- TASK GOAL:
Each line below from the one containing "--client: #0f0;" through the one containing "align-items: center;" is to be given again exactly, and no line outside that span.

- MATERIALS PROVIDED:
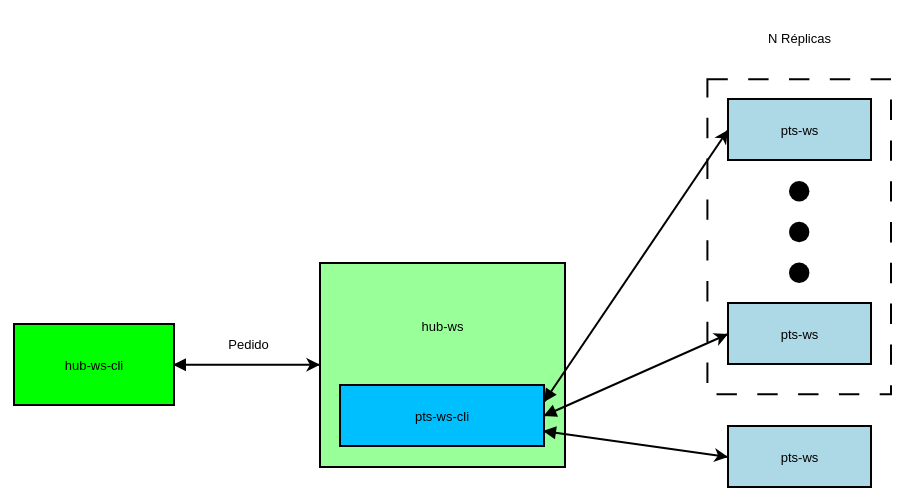
<!DOCTYPE html>
<html lang="pt">
<head>
<meta charset="utf-8">
<title>N Réplicas</title>
<style>
:root {
  --ink: #000;
  --paper: #fff;
  --client: #0f0;
  --hub: #9f9;
  --hub-client: #00bfff;
  --replica: #add8e6;
}
* { box-sizing: border-box; }
body { margin: 0; background: var(--paper); }
.diagram {
  position: relative;
  width: 904px;
  height: 504px;
  overflow: hidden;
  background: var(--paper);
  color: var(--ink);
  font: 13px/16px "Liberation Sans", Arial, sans-serif;
}
.node, .label {
  position: absolute;
  display: flex;
  align-items: center;
  justify-content: center;
  white-space: nowrap;
}
.node { border: 2px solid var(--ink); padding-top: 3px; }
.client { left: 13px; top: 323px; width: 162px; height: 83px; background: var(--client); }
.hub { left: 319px; top: 262px; width: 247px; height: 206px; padding: 0 0 77px; background: var(--hub); }
.hub-client { left: 339px; top: 384px; width: 206px; height: 63px; background: var(--hub-client); }
.replica { left: 727px; width: 145px; height: 63px; background: var(--replica); }
.replica-first { top: 98px; }
.replica-last { top: 302px; }
.replica-single { top: 425px; }
.request { left: 208px; top: 337px; width: 81px; height: 16px; }
.replica-count { left: 748px; top: 31px; width: 103px; height: 16px; }
.links { position: absolute; inset: 0; }
.links .line { fill: none; stroke: var(--ink); stroke-width: 2; }
.links .group { stroke-dasharray: 20.4; }
.links .solid { fill: var(--ink); }
</style>
</head>
<body>
<main class="diagram">
  <div class="node client">hub-ws-cli</div>
  <div class="label request">Pedido</div>
  <div class="node hub">hub-ws</div>
  <div class="node hub-client">pts-ws-cli</div>
  <div class="label replica-count">N Réplicas</div>
  <div class="node replica replica-first">pts-ws</div>
  <div class="node replica replica-last">pts-ws</div>
  <div class="node replica replica-single">pts-ws</div>
  <svg class="links" width="904" height="504" viewBox="0 0 904 504" aria-hidden="true">
    <defs>
      <marker id="request-end" markerUnits="userSpaceOnUse" markerWidth="15" markerHeight="16" refX="14" refY="8" orient="auto">
        <polygon class="solid" points="0,1 14,8 0,15 4,8"/>
      </marker>
      <marker id="reply-end" markerUnits="userSpaceOnUse" markerWidth="14" markerHeight="14" refX="0" refY="7" orient="auto">
        <polygon class="solid" points="0,7 13,0.5 13,13.5"/>
      </marker>
    </defs>
    <path class="line group" d="M707.4 79.2H891V394.3H707.4Z"/>
    <g class="solid">
      <circle cx="799.2" cy="191.3" r="10.2"/>
      <circle cx="799.2" cy="232" r="10.2"/>
      <circle cx="799.2" cy="272.8" r="10.2"/>
    </g>
    <g marker-start="url(#reply-end)" marker-end="url(#request-end)">
      <path class="line" d="M173 364.7H320"/>
      <path class="line" d="M544 402L728 130"/>
      <path class="line" d="M543.5 416L728 334"/>
      <path class="line" d="M543 431L728 457"/>
    </g>
  </svg>
</main>
</body>
</html>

- ANSWER SECTION:
  --client: #0f0;
  --hub: #9f9;
  --hub-client: #00bfff;
  --replica: #add8e6;
}
* { box-sizing: border-box; }
body { margin: 0; background: var(--paper); }
.diagram {
  position: relative;
  width: 904px;
  height: 504px;
  overflow: hidden;
  background: var(--paper);
  color: var(--ink);
  font: 13px/16px "Liberation Sans", Arial, sans-serif;
}
.node, .label {
  position: absolute;
  display: flex;
  align-items: center;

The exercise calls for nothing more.